The Psychodynamic Theory, or psychoanalytic as it is also referred to, stresses the influence of unconscious forces on human behavior. It is the systematized study and theory of the psychological forces that underlie human behavior, emphasizing the interplay between unconscious and conscious motivation (Gallop & Reynolds 2004). Its roots focus on the roles of unconscious sexual and aggressive impulses as a motive for choice and self-direction. The theory presents itself as our way of trying to balance our feelings, the unconscious being the reason why aggressive impulses are common reactions to the frustrations of daily life and that we seek to vent these impulses on other people. But because we fear rejection and retaliation, we put most aggressive impulses out of our minds, but by holding aggression in, we set the stage for future explosions (Gottlieb 2002). Behavioral theory (also known as behaviorism) says that psychology is the scientific study of observable behavior (Lickliter & Honeycutt 2003). The way we learn, the way we act, the way we speak, even the way we eat was learned. Everything around us is observable and the behavioral theory argues just that, because behavior is observable, and it is grounded in a reward versus punishment model, it is who we are and how we have learned to be . Because humans have learned the proper way of living through behavior and through the reinforcements that are granted for a given behavior, we have been able to survive (Gottlieb 2002). The Biological theory emphasizes the influence of biology on our behavior. Psychologists assume that our mental processes, that is our thoughts, fantasies, and dreams, are made possible by the nervous system. They point especially to its key component, the brain (Lickliter & Honeycutt 2003). Biologically oriented psychologists look for the connections between events in the brain, such as activity of the brain cells, and behavior and mental processes. All of these theories give
References: Lickliter, R., & Honeycutt, H. (2003) Developmental Dynamics: Toward a Biologically Plausible Evolutionary Psychology. Psychological Bulletin. 129 (6), 819-835
Gallop, R., & Reynolds, W. (2004). Putting it all together: Dealing with complexity in the understanding of the human condition.

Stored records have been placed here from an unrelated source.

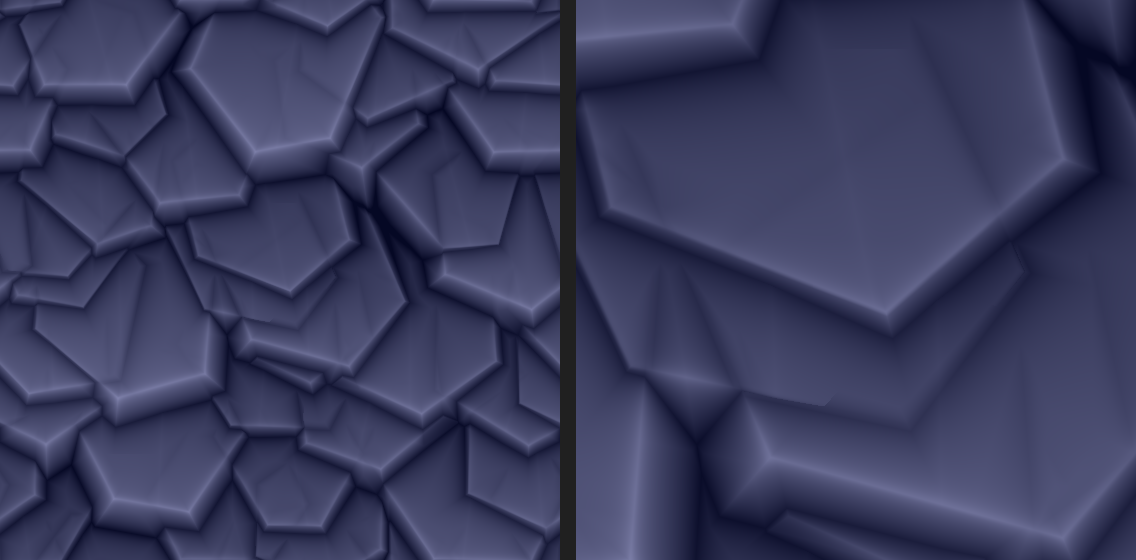
Left: the whole. Right: its middle third, enlarged.
This texture is drawn by a WebGL 2 fragment shader. Its source:

```glsl
#version 300 es
precision highp float;

uniform vec2 u_resolution;
out vec4 fragColor;

// Layout of the plates
const vec2 GRID = vec2(4.0, 8.0);
const float JITTER = 0.8;
const float RADIUS_MIN = 0.105;
const float RADIUS_MAX = 0.15;
const float EXTENT_MIN = 0.84;
const float EXTENT_MAX = 1.12;
const float TOP_STRETCH = 0.4;
const float SKEW = 0.4;
const vec2 REACH = vec2(0.26, 0.3);
const float REACH_RISE = 0.04;

// Relief
const float TILT = 0.5;
const float TILT_SPREAD = 0.16;
const float BASE_SPREAD = 0.075;
const float SAG = 0.9;
const float CREASE = 0.07;
const float BEVEL_SLOPE = 2.8;
const float FLOOR_HEIGHT = -0.13;

// Shading
const float MID_TONE = 0.5;
const float HEIGHT_GAIN = 2.2;
const float CREST = 0.24;
const float CREST_WIDTH = 0.006;
const float GLOW = 0.08;
const float GLOW_WIDTH = 0.03;
const float MITRE = 0.14;
const float CREASE_LIGHT = 0.025;
const float EXPOSURE_DEPTH = 0.03;
const float SHADE = 0.34;
const float SHADE_DEPTH = 0.055;
const vec3 DARK = vec3(0.02, 0.03, 0.14);
const vec3 LIGHT = vec3(0.47, 0.48, 0.64);

const float TAU = 6.28319;
const int SIDES = 6;
const mat2 SIXTH_TURN = mat2(0.5, 0.866, -0.866, 0.5);

// Height, distance to the nearest edge and lead over the next edge,
// distance to the crease, and height counted only beyond the crest
struct Plate { float height, inside, lead, crease, wall; };

vec3 hash3(vec2 p) {
    vec3 q = fract(p.xyx * vec3(0.1031, 0.1030, 0.0973));
    q += dot(q, q.yxz + 33.33);
    return fract((q.xxy + q.yzz) * q.zyx);
}

// One tilted slab with six bevelled sides of uneven reach
Plate makePlate(vec2 p, vec2 id, float lift) {
    vec3 shape = hash3(id + 57.3);
    vec3 lean = hash3(id + 113.7) - 0.5;
    float radius = mix(RADIUS_MIN, RADIUS_MAX, shape.x);
    vec2 skewed = p + vec2(SKEW * (shape.z - 0.5) * p.y, 0.0);

    float angle = shape.y * TAU / float(SIDES);
    vec2 normal = vec2(cos(angle), sin(angle));
    float nearest = 1.0;
    float second = 1.0;
    for (int s = 0; s < SIDES; s++) {
        float vary = fract(shape.z * 13.0 + float(s) * (0.3 + shape.x));
        float extent = radius * mix(EXTENT_MIN, EXTENT_MAX, vary);
        extent *= 1.0 + TOP_STRETCH * max(normal.y, 0.0);
        float d = extent - dot(skewed, normal);
        second = min(second, max(nearest, d));
        nearest = min(nearest, d);
        normal = SIXTH_TURN * normal;
    }

    vec2 slope = vec2(TILT_SPREAD * lean.x, TILT + TILT_SPREAD * lean.y);
    float upper = max(p.y, 0.0);
    float crease = abs(p.x + 0.7 * lean.z * p.y);
    float height = BASE_SPREAD * (lift - 0.5) - dot(p, slope) - SAG * upper * upper;
    height += BEVEL_SLOPE * min(nearest, 0.0) - CREASE * crease;
    float wall = height - 8.0 * max(nearest + 0.004, 0.0);
    return Plate(height, nearest, second - nearest, crease, wall);
}

void main() {
    vec2 uv = gl_FragCoord.xy / u_resolution.y;
    Plate best = Plate(FLOOR_HEIGHT, 1.0, 1.0, 1.0, -1.0);
    float below = -1.0;
    float wall = -1.0;

    // Staggered rows of scattered plates; the highest one shows
    for (int j = -3; j <= 2; j++) {
        float row = floor(uv.y * GRID.y) + float(j);
        float shift = 0.5 * mod(row, 2.0);
        for (int i = -1; i <= 1; i++) {
            float column = floor(uv.x * GRID.x - shift) + float(i);
            vec2 id = mod(vec2(column, row), GRID);
            vec3 rnd = hash3(id + 11.3);
            vec2 p = uv - (vec2(column + shift, row) + 0.5 + JITTER * (rnd.xy - 0.5)) / GRID;
            if (any(greaterThan(abs(p - vec2(0.0, REACH_RISE)), REACH))) continue;
            Plate plate = makePlate(p, id, rnd.z);
            bool higher = plate.height > best.height;
            below = max(below, min(plate.height, best.height));
            wall = max(wall, higher ? best.wall : plate.wall);
            if (higher) best = plate;
        }
    }

    // Bright crests, mitred corners and faint creases
    float soft = 0.7 / u_resolution.y;
    float edge = sqrt(best.inside * best.inside + soft * soft);
    float bevel = 1.0 - smoothstep(-0.003, 0.003, best.inside);
    float exposure = 1.0 - exp((below - best.height) / EXPOSURE_DEPTH);
    float light = CREST * exp(-edge / CREST_WIDTH) + GLOW * exp(-edge / GLOW_WIDTH);
    light += MITRE * bevel * exp(-best.lead / CREST_WIDTH);

    // Dark crevices where a bevel meets the plate beneath
    float gap = best.height - mix(wall, below, bevel);
    float tone = MID_TONE + HEIGHT_GAIN * best.height + exposure * light;
    tone += CREASE_LIGHT * (1.0 - bevel) * exp(-best.crease / CREST_WIDTH);
    tone -= SHADE * exp(-gap / SHADE_DEPTH);

    fragColor = vec4(mix(DARK, LIGHT, clamp(tone, 0.0, 1.2)), 1.0);
}
```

Journal of Psychiatric and Mental Health Nursing, 11(3), 357-364.
Gottlieb, G. (2002). Developmental -behavioral initiation of evolutionary change. Psychological Review, 109, 211-218.